Because of the seriousness of the recession, there are many links that are strained, observes Albert R. Gamper Jr., senior vice president in charge of corporate planning for Manufacturers Hanover Trust Co. "It's a cross-section of the economy," Gamper said of the trouble spots. He noted there is a long list of major companies that have gone bankrupt: Wickes Cos., a major retailer; NuCorp, a major energy company; Braniff, a major airline.

A number of other major companies remain on the ropes, including International Harvester, Tiger International, and Pan American, although the recent surge in airline travel is a godsend for Pan Am, analysts said. The failure of these companies would add to the strain on their bankers.

In addition, in many major cities there is a glut of new office buildings that have been financed by banks but so far not occupied by tenants.

If the banking industry has an overload of nonperforming assets, it also has a potload of cash to lend or otherwise invest. Money market deposit accounts, authorized by federal regulators last December to enable financial institutions to compete with money market mutual funds, have attracted tens of billions of new dollars.

Drexel Burnham's Fuller said the only large market open to banks in the near future is the consumer.

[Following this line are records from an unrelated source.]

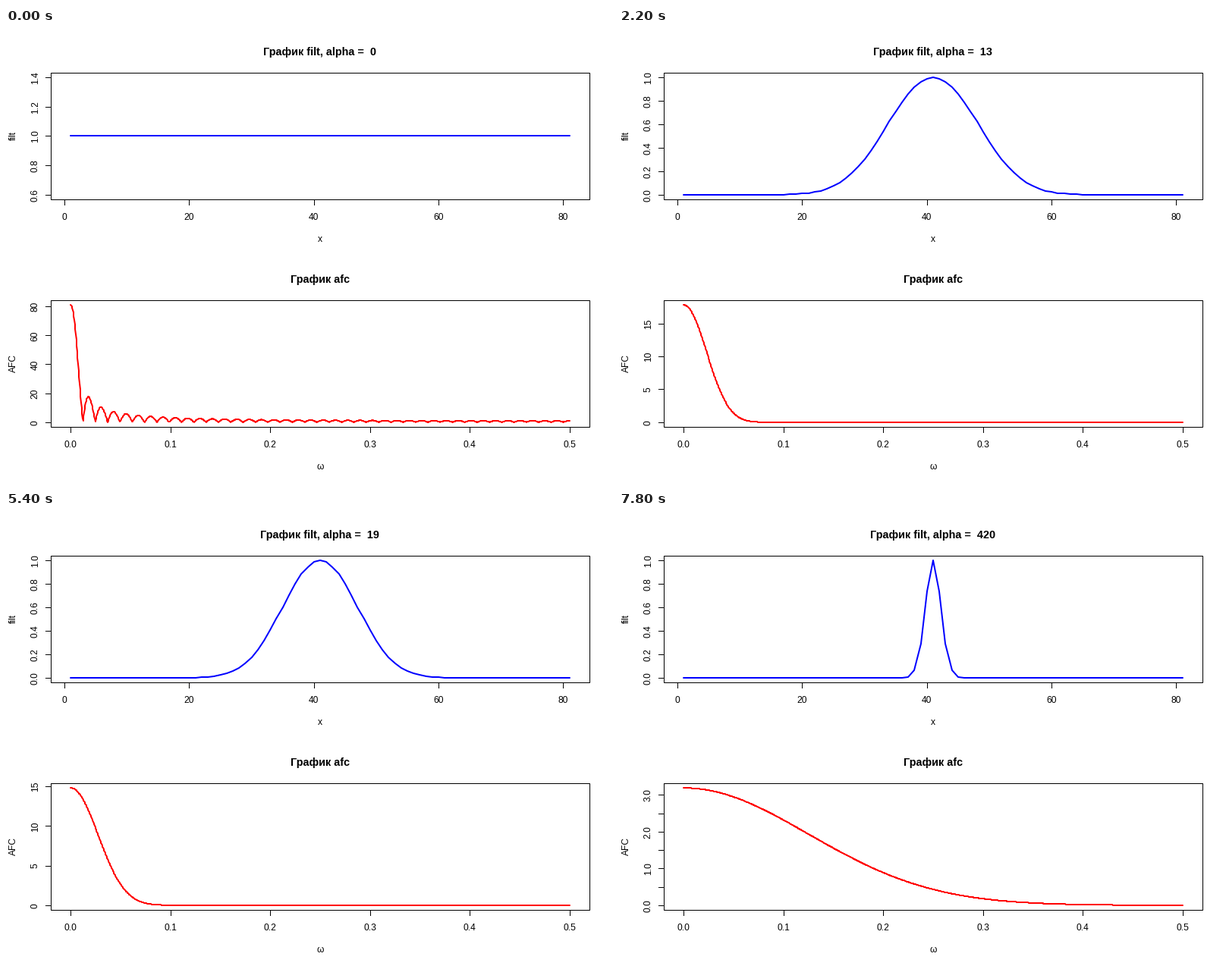
A matplotlib script that plays this animation: 800x600 px, repeating every 8000 ms.

```python
import numpy as np
import matplotlib
import matplotlib.pyplot as plt
from matplotlib.animation import FuncAnimation

matplotlib.rcParams["font.family"] = "Liberation Sans"

DPI = 100
PX = 72 / DPI                    # one pixel in points
LEFT, RIGHT, HEIGHT = 59, 769, 167
PAD = 0.04 / 1.08                # share of the panel kept free on each side
MID = 414

N = 81
K = np.arange(1, N + 1)
OMEGA = np.linspace(0, 0.5, 1001)
COSINES = np.cos(2 * np.pi * np.outer(OMEGA, K - (N + 1) / 2))

# powers run in dictionary order: small whole ones mixed with multiples of 60
POWERS = [n for n in range(23) if n != 15] + list(range(60, 1981, 60))
ALPHAS = sorted(map(str, POWERS))[:40]

fig = plt.figure(figsize=(8, 6), dpi=DPI, facecolor="white")
ax = fig.add_axes([0, 0, 1, 1])


def line(xs, ys, color="black", width=1, cap="projecting", join="miter"):
    ax.plot(xs, ys, color=color, lw=width * PX, snap=False,
            solid_capstyle=cap, solid_joinstyle=join)


def text(x, y, s, size=12, **kw):
    ax.text(x - 0.7, y, s, fontsize=size * PX, ha="center", va="baseline",
            rotation_mode="anchor", **kw)


def pretty_step(span):
    """Round tick step that cuts the span into about five parts."""
    cell = span / 5
    base = 10 ** np.floor(np.log10(cell))
    step = base
    for factor, bias in ((2, 0.8), (5, 1.7), (10, 0.8)):
        if factor * base - cell >= bias * (cell - step):
            break
        step = factor * base
    return step


def label_width(s):
    return sum(3.33 if c == "." else 6.67 for c in s)


def scale(lo, hi, start, end):
    """Map lo..hi into start..end, leaving the padding free."""
    a = start + (end - start) * PAD
    b = end - (end - start) * PAD
    return lambda v: a + (b - a) * (v - lo) / (hi - lo)


def panel(top, title, xlab, ylab, xs, ys, color, xticks):
    bottom = top + HEIGHT
    lo, hi = ys.min(), ys.max()
    if hi - lo < 1e-9:
        lo, hi = 0.6, 1.4
    to_x = scale(xs[0], xs[-1], LEFT, RIGHT)
    to_y = scale(lo, hi, bottom, top)

    # a two-pixel pen on whole pixels is centred on the pixel edge
    line(np.round(to_x(xs)) - 0.5, np.round(to_y(ys)) - 0.5, color, 2,
         cap="round", join="round")
    line([LEFT, RIGHT, RIGHT, LEFT, LEFT], [top, top, bottom, bottom, top])

    for tick in xticks:
        x = round(to_x(tick))
        line([x, x], [bottom, bottom + 7])
        text(x, bottom + 26.5, str(tick))

    margin = 0.04 * (hi - lo)
    step = pretty_step((hi - lo) + 2 * margin)
    first = int(np.ceil((lo - margin) / step - 1e-7))
    last = int(np.floor((hi + margin) / step + 1e-7))
    digits = 0 if step > 0.99 else 1
    free = 1e9
    for n in range(first, last + 1):
        y = to_y(n * step)
        line([LEFT - 7, LEFT], [round(y)] * 2)
        label = f"{n * step:.{digits}f}"
        half = label_width(label) / 2
        if y + half < free:       # skip labels that would crowd the last one
            text(42, y, label, rotation=90)
            free = y - half - 10

    text(MID, top - 23.5, title, 14.4, weight="bold")
    text(MID, bottom + 55, xlab)
    text(12.7, top + HEIGHT / 2 - 1, ylab, rotation=90)


def draw(i):
    alpha = ALPHAS[i]
    filt = np.sin(np.pi * K / (N + 1)) ** int(alpha)
    afc = np.abs(COSINES @ filt)
    ax.clear()
    ax.set(xlim=(-0.5, 799.5), ylim=(599.5, -0.5))
    ax.axis("off")
    panel(59, f"График filt, alpha =  {alpha}", "x", "filt",
          K, filt, "#0000ff", [0, 20, 40, 60, 80])
    panel(359, "График afc", "ω", "AFC",
          OMEGA, afc, "#ff0000", [0.0, 0.1, 0.2, 0.3, 0.4, 0.5])
    return []


anim = FuncAnimation(fig, draw, frames=len(ALPHAS), interval=200,
                     init_func=lambda: draw(0), repeat=True, repeat_delay=0)
plt.show()
```
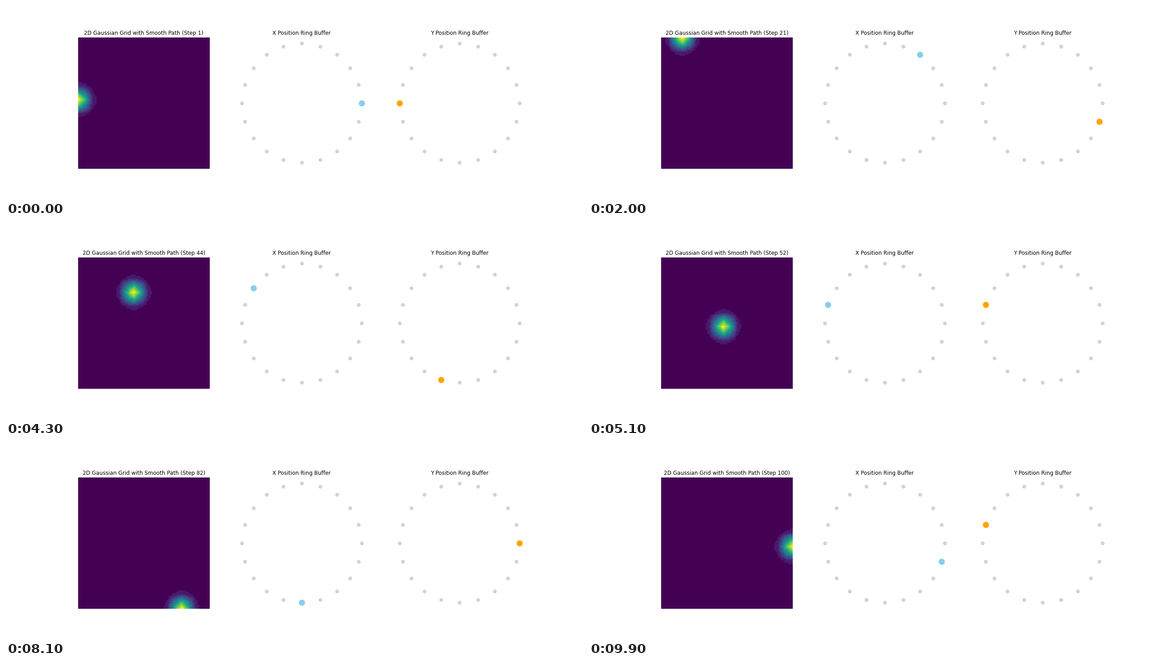
Write a matplotlib script that moves like this. It is 1280 px wide and 427 px high and loops after 10 s.

```python
import numpy as np
import matplotlib as mpl
import matplotlib.pyplot as plt
from matplotlib.animation import FuncAnimation

STEPS = 100    # frames in one loop
CELLS = 20     # coarse grid cells and ring slots
FINE = 100     # samples per side of the displayed grid
DPI = 64
K = (1280 / 18) / DPI    # point sizes are laid out for an 18 inch wide figure

plt.rcParams["font.family"] = "DejaVu Sans"

nodes = np.arange(CELLS)
samples = np.linspace(0, CELLS - 1, FINE)
angles = 2 * np.pi * nodes / CELLS
ring = np.column_stack([np.cos(angles), np.sin(angles)])

# Path across the grid: steady in x, one sine wave in y, snapped to cells.
t = np.linspace(0, 2 * np.pi, STEPS)
path_x = np.linspace(0, CELLS - 1, STEPS).astype(int)
path_y = np.clip(10 + 10 * np.sin(t), 0, CELLS - 1).astype(int)


def profile(center):
    """Unit Gaussian on the coarse nodes, linearly refined."""
    return np.interp(samples, nodes, np.exp(-(nodes - center) ** 2 / 2))


def bump(step):
    field = np.outer(profile(path_y[step]), profile(path_x[step]))
    return field / field.max()


def add_title(ax, text):
    return ax.set_title(text, fontsize=12 * K, pad=6 * K)


def add_ring(ax, title, color):
    """Draw the grey slots and return the highlighted marker."""
    add_title(ax, title)
    ax.set(xlim=(-1.1, 1.1), ylim=(-1.1, 1.1), aspect="equal")
    ax.axis("off")
    ax.scatter(*ring.T, s=50 * K**2, c="lightgray", linewidths=1.5 * K)
    return ax.scatter([0], [0], s=150 * K**2, c=color,
                      linewidths=1.5 * K, zorder=3)


fig, (ax_grid, ax_x, ax_y) = plt.subplots(
    1, 3, figsize=(1280 / DPI, 427 / DPI), dpi=DPI, facecolor="white")
fig.subplots_adjust(left=0.125, right=0.9, bottom=0.11, top=0.88, wspace=0.2)

image = ax_grid.imshow(bump(0), origin="lower", vmin=0, vmax=1,
                       cmap=mpl.colormaps["viridis"].resampled(16),
                       interpolation="nearest")
ax_grid.axis("off")
grid_title = add_title(ax_grid, "")
dot_x = add_ring(ax_x, "X Position Ring Buffer", "skyblue")
dot_y = add_ring(ax_y, "Y Position Ring Buffer", "orange")


def update(step):
    image.set_data(bump(step))
    grid_title.set_text(f"2D Gaussian Grid with Smooth Path (Step {step + 1})")
    dot_x.set_offsets(ring[path_x[step]])
    dot_y.set_offsets(ring[path_y[step]])
    return image, grid_title, dot_x, dot_y


anim = FuncAnimation(fig, update, frames=STEPS, interval=100,
                     init_func=lambda: update(0), repeat=True, repeat_delay=0)
plt.show()
```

Commercial and industrial loans will be flat or declining for the next year or more--as most companies seek to replace short-term bank debt with long-term bonds and need to borrow less because their cash flow improves in a recovery.

Banks will make as few international loans as they can. Commercial real estate lending also will decline.

"Banks have been reluctant to lower consumer interest rates too much," Fuller said. At the current level, he said, consumer loans return a very high margin, an important consideration for bank officials trying to maximize income at a time when more and more loans are going sour.

"But if they're going to get profits growing, they've got to get new loan business," Fuller said.

Consumers, however, are very sensitive to rates. The automobile companies, which have been offering rates as low as 8.8 percent on new car loans, have cut the banks out of the auto market.

"They've got to cut consumer loan rates," Fuller said.

Like all interest rates, consumer rates have come down in the last year, although not as fast as other rates. But a big cut in consumer loan rates will be bitterly resisted by many banks, especially larger ones. Many banks have spent the last five years trying to acclimate consumers to paying higher rates. Many banks have moved their credit card operations to South Dakota or Delaware to avoid usury laws in their home states.

But one banker noted the consumer will be a strong, good borrower if the banks go after the business. "We can't sit around and wait for corporations. We don't want to boost international lending too much. For the next six months to a year, the consumer should be our best customer."